◆ Prompt
Wherever "sparkle" occurs in the entries, copy the line that holds it.

Listed entries below:

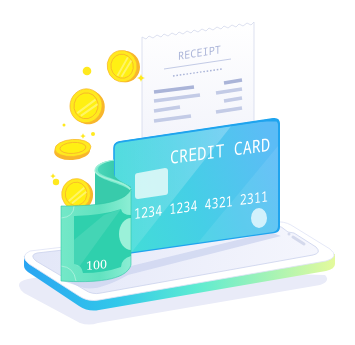
<!DOCTYPE html>
<html lang="en">
<head>
<meta charset="utf-8">
<title>Mobile payment illustration</title>
<style>
:root {
  --paper: #ffffff;
  --shadow: #e9ebf8;
  --ink: #aab4d8;
  --ink-soft: #c3cbe6;
  --receipt-line: #d5daec;
  --card-edge: #1fa4ee;
  --coin: #ffe91f;
  --coin-inner: #fff013;
  --coin-rim: #f8b62c;
  --note-line: #2cc7a4;
  --note-pale: #a5f0da;
}
html, body { margin: 0; background: var(--paper); overflow: hidden; }
svg { display: block; width: 355px; height: 345px; }
text { font-family: "Noto Sans Mono", "Liberation Mono", monospace; }
.card-text { fill: #fff; font-weight: 300; }
.receipt-title { fill: var(--ink); font-weight: 400; }
.note-value { fill: #fff; font-family: "Noto Serif", serif; }
.sparkle, .dot { fill: var(--coin); }
</style>
</head>
<body>
<svg viewBox="0 0 355 345" role="img" aria-label="Credit card, receipt, banknote and coins on a smartphone">
  <defs>
    <linearGradient id="phone-side" x1="0" x2="1">
      <stop offset="0" stop-color="#2aa5f2"/>
      <stop offset=".3" stop-color="#32c8ea"/>
      <stop offset=".55" stop-color="#5cebd2"/>
      <stop offset="1" stop-color="#e4fa9c"/>
    </linearGradient>
    <linearGradient id="screen" x1="0" x2="1">
      <stop offset="0" stop-color="#e3e7f8"/>
      <stop offset="1" stop-color="#f5f6fd"/>
    </linearGradient>
    <linearGradient id="card-face" x1="0" y1=".6" x2="1" y2=".3">
      <stop offset="0" stop-color="#42dcd8"/>
      <stop offset=".45" stop-color="#45cfe6"/>
      <stop offset="1" stop-color="#5cbcf6"/>
    </linearGradient>
    <linearGradient id="card-shine" x1="0" x2="1">
      <stop offset="0" stop-color="#fff" stop-opacity=".08"/>
      <stop offset="1" stop-color="#fff" stop-opacity=".24"/>
    </linearGradient>
    <linearGradient id="receipt-paper" x1="0" y1="0" x2="0" y2="1">
      <stop offset="0" stop-color="#fff"/>
      <stop offset="1" stop-color="#f3f4fb"/>
    </linearGradient>
    <linearGradient id="note-front" x1="0" x2="1">
      <stop offset="0" stop-color="#74e8c8"/>
      <stop offset=".55" stop-color="#62e2c0"/>
      <stop offset="1" stop-color="#8ceed4"/>
    </linearGradient>
    <linearGradient id="note-inside" x1="0" x2="1">
      <stop offset="0" stop-color="#4ed9bb"/>
      <stop offset="1" stop-color="#27bd9f"/>
    </linearGradient>
    <clipPath id="card-clip"><path d="M113 148Q113 143 119 142L272 120Q278 119 278 125V226Q278 231 273 232L119 254Q113 255 113 249Z"/></clipPath>
    <clipPath id="note-clip"><path d="M61 206C92 206 125 204 131 189V265C126 281 94 283 61 281Z"/></clipPath>
    <g id="coin">
      <ellipse cx="2" cy="1" rx="16" ry="17" fill="var(--coin-rim)"/>
      <ellipse cx="-1" rx="16" ry="17" fill="var(--coin)" stroke="var(--coin-rim)" stroke-width=".7"/>
      <ellipse cx="-1" rx="12" ry="13" fill="var(--coin-inner)" stroke="var(--coin-rim)" stroke-width=".9"/>
      <path d="M-8 9L7-8M-4 11L10-4" stroke="#fff88a" stroke-width="2" opacity=".7"/>
    </g>
    <path id="sparkle" class="sparkle" d="M0-4Q.6-.6 4 0Q.6 .6 0 4Q-.6 .6-4 0Q-.6-.6 0-4Z"/>
  </defs>

  <g id="phone">
    <path d="M19 286Q18 281 28 279L90 268L325 275Q331 281 320 285L98 323Q89 326 80 323L24 293Q20 290 19 286Z" fill="var(--shadow)"/>
    <path d="M24 256V266Q24 270 31 274L79 306Q88 312 99 310L326 271Q335 269 335 264V254L180 240Z" fill="url(#phone-side)"/>
    <path d="M30 251L274 222Q284 221 291 225L330 249Q340 257 326 261L99 300Q88 302 79 296L29 264Q19 256 30 251Z" fill="#fff" stroke="#dfe3f5" stroke-width=".8"/>
    <path d="M37 253L272 226Q280 225 284 229Q287 233 294 233L316 247Q322 253 313 255L101 293Q92 295 85 290L36 261Q29 255 37 253Z" fill="url(#screen)" stroke="#cbd2ec" stroke-width=".8"/>
    <path d="M293 237L304 244" stroke="#d4d9ec" stroke-width="3" stroke-linecap="round"/>
    <circle cx="289" cy="234" r="1.5" fill="#d4d9ec"/>
    <path d="M63 281L131 266L270 232L281 236L128 275Q100 291 84 288Z" fill="#cfd6f1" opacity=".8"/>
  </g>

  <g id="receipt">
    <path d="M142 37l4 2 3-3 4 2 4-3 4 2 3-3 4 2 4-3 4 2 3-3 4 2 4-3 4 2 3-3 4 2 4-3 4 2 3-3 4 2 4-3 4 2 3-3 4 2 4-3 4 2 3-3 4 2 4-3 4 2 3-3V130L142 146Z" fill="url(#receipt-paper)" stroke="var(--receipt-line)" stroke-width=".8"/>
    <text class="receipt-title" transform="translate(178 60) skewY(-9)" font-size="11" textLength="43" lengthAdjust="spacingAndGlyphs">RECEIPT</text>
    <path d="M164 69L231 59" stroke="var(--ink-soft)" stroke-width="1"/>
    <path d="M173 76L222 69" stroke="var(--ink)" stroke-width="1.4" stroke-dasharray="1.6 1.8"/>
    <g stroke="var(--ink-soft)" stroke-width="3.6">
      <path d="M154 92L194 87M224 83L242 80" stroke="var(--ink)"/>
      <path d="M154 101L200 95M216 93L242 89"/>
      <path d="M154 111L180 107M224 101L242 98"/>
      <path d="M154 121L191 116M216 112L242 108"/>
    </g>
  </g>

  <g id="credit-card">
    <path d="M114 147Q114 142 120 141L273 118Q280 117 280 124V227Q280 232 275 233L121 255Q114 256 114 250Z" fill="var(--card-edge)"/>
    <g clip-path="url(#card-clip)">
      <path d="M114 120H278V256H114Z" fill="url(#card-face)" transform="translate(0 1.5)"/>
      <path d="M113 142L232 125L131 253H113Z" fill="url(#card-shine)"/>
      <path d="M278 146V233L196 245Z" fill="#fff" opacity=".08"/>
    </g>
    <path d="M114 249V148Q114 143 120 142L272 119.500Q278 119 279 124" fill="none" stroke="var(--card-edge)" stroke-width="1.6"/>
    <path d="M138 173L165 168Q168 168 168 171V192Q168 195 165 195L138 199Q135 199 135 196V176Q135 173 138 173Z" fill="#e6fbfa" opacity=".85"/>
    <text class="card-text" transform="translate(170 164) skewY(-7.500)" font-size="18" textLength="100" lengthAdjust="spacingAndGlyphs">CREDIT CARD</text>
    <text class="card-text" transform="translate(134 219) skewY(-7.500)" font-size="14.500" textLength="134" lengthAdjust="spacingAndGlyphs">1234 1234 4321 2311</text>
    <ellipse cx="259" cy="218" rx="8" ry="10" fill="#dff5fd" opacity=".9"/>
  </g>

  <g id="coins">
    <use href="#coin" transform="translate(123 66) rotate(-12) scale(.93)"/>
    <use href="#coin" transform="translate(87 106) rotate(12)"/>
    <g transform="translate(72 149) rotate(-4)">
      <ellipse cy="2" rx="18" ry="9" fill="var(--coin-rim)"/>
      <ellipse cx="1" cy="-1" rx="18" ry="8.500" fill="var(--coin)" stroke="var(--coin-rim)" stroke-width=".7"/>
      <ellipse cx="1" cy="-1" rx="13" ry="5.500" fill="var(--coin-inner)" stroke="var(--coin-rim)" stroke-width=".9"/>
    </g>
    <use href="#coin" transform="translate(77 194) rotate(8) scale(.9)"/>
    <circle class="dot" cx="87" cy="71" r="4.300"/>
    <circle class="dot" cx="56" cy="182" r="3.200"/>
    <circle class="dot" cx="93" cy="134" r="2"/>
    <circle class="dot" cx="64" cy="125" r="1.500"/>
    <use href="#sparkle" x="141" y="78"/>
    <use href="#sparkle" transform="translate(83 136) scale(.7)"/>
    <use href="#sparkle" transform="translate(53 176) scale(.7)"/>
  </g>

  <g id="banknote">
    <path d="M114 160C102 162 95 165 95 171V208H131V187C125 183 114 179 114 174Z" fill="url(#note-inside)"/>
    <path d="M114 160C101 163 97 167 98 171C100 177 124 180 131 188V204C122 192 95 188 95 176V171C95 165 102 161 114 160Z" fill="#79e9cd"/>
    <path d="M95 171C95 180 124 183 131 191C131 198 117 203 95 205Z" fill="#38cbab"/>
    <path d="M114 160C102 162 95 165 95 171C96 179 128 181 131 191" fill="none" stroke="var(--note-pale)" stroke-width="1.200"/>
    <path d="M61 206C92 206 125 204 131 189V265C126 281 94 283 61 281Z" fill="url(#note-front)"/>
    <g clip-path="url(#note-clip)">
      <path d="M74 216Q104 215 121 209Q122 215 131 215V256Q121 259 121 267Q104 273 83 273Q82 265 74 264Z" fill="#2fd0ad"/>
      <path d="M61 218Q74 217 74 206M61 266Q74 267 76 281" fill="none" stroke="var(--note-pale)" stroke-width="1"/>
      <ellipse cx="131" cy="234" rx="12" ry="16" fill="#9bf1d9"/>
      <path d="M74 240L104 215L121 209L79 267L74 264Z" fill="#fff" opacity=".1"/>
    </g>
    <path d="M61 206C92 206 125 204 131 189V265C126 281 94 283 61 281Z" fill="none" stroke="var(--note-line)" stroke-width=".6"/>
    <text class="note-value" transform="translate(86 270) skewY(-5)" font-size="12" textLength="21" lengthAdjust="spacingAndGlyphs">100</text>
  </g>
</svg>
</body>
</html>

End of Listed entries.

◆ Written reply
.sparkle, .dot { fill: var(--coin); }
    <path id="sparkle" class="sparkle" d="M0-4Q.6-.6 4 0Q.6 .6 0 4Q-.6 .6-4 0Q-.6-.6 0-4Z"/>
    <use href="#sparkle" x="141" y="78"/>
    <use href="#sparkle" transform="translate(83 136) scale(.7)"/>
    <use href="#sparkle" transform="translate(53 176) scale(.7)"/>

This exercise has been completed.